Fact Sheet: p-Dichlorobenzene

p-Dichlorobenzene FACT SHEET

Brief Overview:
Contaminant: p-Dichlorobenzene
Category: Organic
Source: Manufacturing, insecticide and fungicide, deodorant
Effect: Nausea, headaches, anemia, liver blood damage
Followup: Treat and retest quarterly
Treatment: Granular activated charcoal

Para-dichlorobenzene (p-DCB) is an organic solid of white crystals with a mothball-like odor. It is used mainly as an insecticidal fumigant against clothes moths and as a deodorant for garbage and restrooms. It is also used as an insecticide and fungicide on crops, and in the manufacture of other organic chemicals and in plastics, dyes, pharmaceuticals.
74 million lbs. of p-DCB were consumed by industry in 1986, and demand was predicted to increase. Chemical waste dump leachates and direct manufacturing effluents are reported to be the major source of p-DCB pollution in Lake Ontario.
From 1987 to 1993, according to the Toxic Release Inventory, p-DCB releases to water totalled almost 34,000 lbs. Releases to land totalled nearly 4,500 lbs. These releases were primarily from a single chemical manufacturing plant in West Virginia.
What happens to p-DCB when it is released to the environment? p-DCB only moderately binds to soil so it may leach to ground water. Otherwise, it will evaporate and be slowly broken down by microbes. If released to water, it will largely evaporate. p-DCB is not likely to accumulate in most aquatic life, though it may in some fishes.
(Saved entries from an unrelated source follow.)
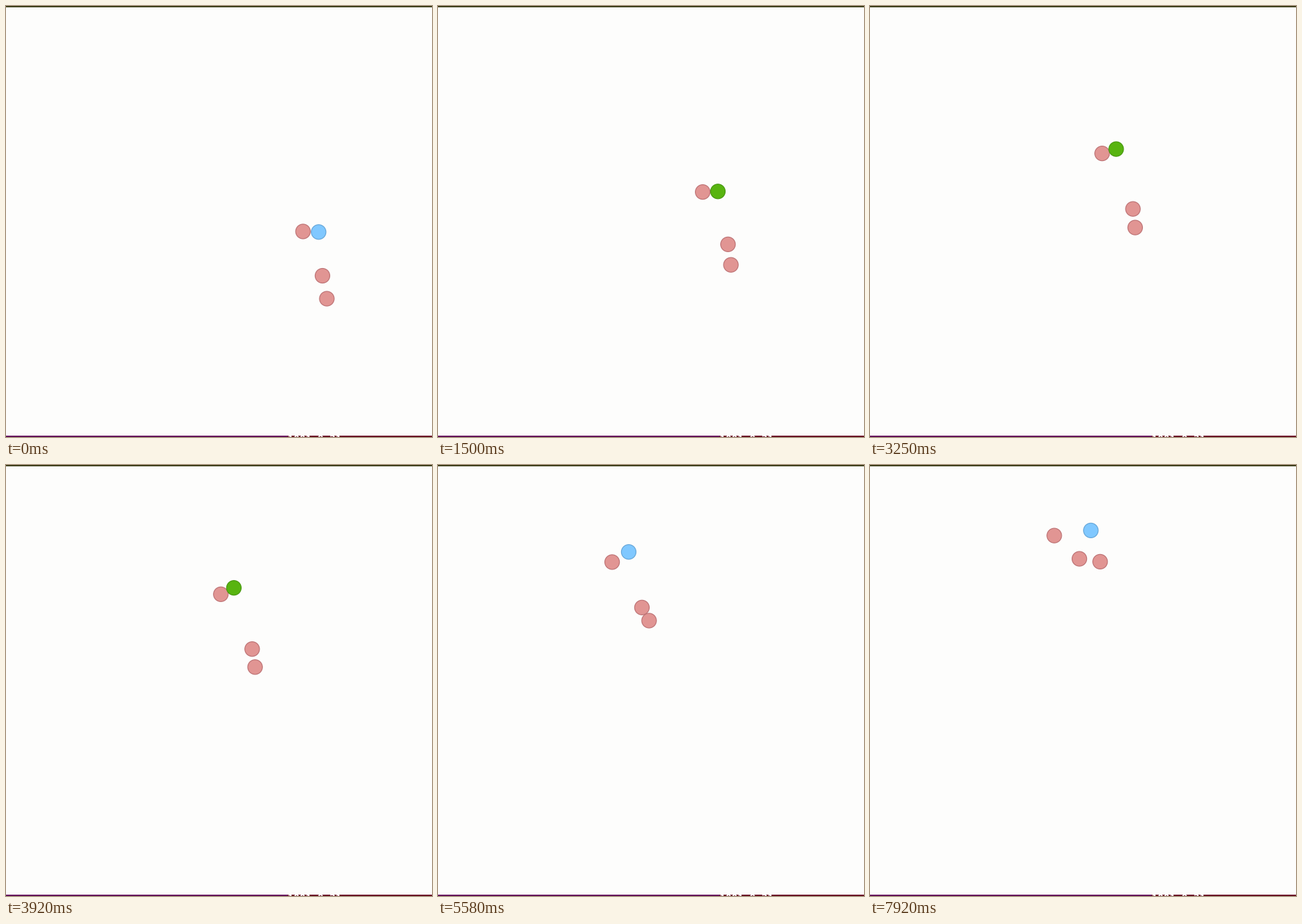
Write a matplotlib script that moves like this. It is 640x648 px and loops after 8000 ms.

```python
import numpy as np
import matplotlib.pyplot as plt
from matplotlib.animation import FuncAnimation
from matplotlib.patches import Circle, Rectangle

W, H, DPI = 640, 648, 100
LOOP, STEP = 8000, 20
RELEASE, END = 4.67, 7.92  # seconds: the pinch starts to open, is fully open
TOUCH = 23                 # dots closer than this count as touching

# The leading dot's way: seconds, x, y
KEYS = np.array([(0, 469.7, 339.8), (1.5, 420.5, 278.8), (3.25, 369.5, 214.7),
                 (4.67, 312.5, 153.8), (5.58, 286.5, 130.7),
                 (6.5, 295.3, 111.2), (7.92, 331.8, 98.4)])
TIMES, PATH = KEYS[:, 0], KEYS[:, 1:]
SLOPES = np.gradient(PATH, TIMES, axis=0)

PINK, PINK_EDGE = "#e19593", "#bd7274"
BLUE, BLUE_EDGE = "#80c8ff", "#66a6d8"
GREEN, GREEN_EDGE = "#58b410", "#489810"


def lead_at(t):
    """Smooth Hermite curve through the key points."""
    i = np.clip(np.searchsorted(TIMES, t, side="right") - 1, 0, len(TIMES) - 2)
    span = TIMES[i + 1] - TIMES[i]
    u = (t - TIMES[i]) / span
    return ((1 + 2 * u) * (1 - u) ** 2 * PATH[i]
            + u * (1 - u) ** 2 * span * SLOPES[i]
            + u * u * (3 - 2 * u) * PATH[i + 1]
            + u * u * (u - 1) * span * SLOPES[i + 1])


def smooth(u):
    u = np.clip(u, 0, 1)
    return u * u * (3 - 2 * u)


def polar(length, degrees):
    """Offset at an angle turned from straight down towards the right."""
    a = np.radians(degrees)
    return length * np.array([np.sin(a), np.cos(a)])


def pose(t):
    """Left, middle, low and leading dot: the hand grips, then opens."""
    grip = np.clip(t / RELEASE, 0, 1)
    rise = np.sin(np.pi / 2 * grip)
    q = np.clip((t - RELEASE) / (END - RELEASE), 0, 1)
    fold, spread = q ** 1.2, smooth(1.1 * q)
    lead = lead_at(t)
    left = polar(23.5 - 2 * grip + 34 * spread,
                 -92 + 40 * grip ** 2 - 30 * fold)
    mid = polar(66 + 31 * rise - 51 * fold,
                5 + 12 * rise - 39 * spread ** 1.6)
    low = polar(101 + 23 * rise - 75 * fold, 7 + 9.5 * grip)
    return lead + left, lead + mid, lead + low, lead


fig = plt.figure(figsize=(W / DPI, H / DPI), dpi=DPI, facecolor="#fdfdfc")
ax = fig.add_axes([0, 0, 1, 1])
ax.set_xlim(0, W)
ax.set_ylim(H, 0)
ax.axis("off")


def bar(x, y, w, h, color):
    ax.add_patch(Rectangle((x, y), w, h, fc=color, lw=0))


bar(0, 0, W, 1.5, "#40401c")
bar(0, 646, 423, 2, "#640a5a")
bar(423, 646, W - 423, 2, "#6a0a24")
ax.text(423, 657, "1001 8:31", color="white", family="DejaVu Sans Mono",
        weight="bold", size=15 * 72 / DPI, va="baseline", clip_on=True)

dots = [ax.add_patch(Circle((0, 0), 11, lw=1.2 * 72 / DPI, zorder=3 + k,
                            fc=PINK, ec=PINK_EDGE))
        for k in range(4)]


def draw(n):
    spots = pose(n * STEP / 1000)
    for dot, spot in zip(dots, spots):
        dot.center = tuple(spot)
    touching = np.hypot(*(spots[3] - spots[0])) < TOUCH
    dots[3].set_facecolor(GREEN if touching else BLUE)
    dots[3].set_edgecolor(GREEN_EDGE if touching else BLUE_EDGE)
    return dots


anim = FuncAnimation(fig, draw, frames=LOOP // STEP, interval=STEP,
                     repeat=True, repeat_delay=0, blit=False)
plt.show()
```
Short-term: EPA has found p-DCB to potentially cause the following health effects when people are exposed to it at levels above the MCL for relatively short periods of time: nausea, vomiting, headaches, and irritation of the eyes and respiratory tract.
Long-term: p-DCB has the potential to cause the following effects from a lifetime exposure at levels above the MCL: anemia, skin lesions, appetite loss, damage to liver and changes in blood.

Treat and retest quarterly.

Granular activated charcoal in combination with Packed Tower Aeration.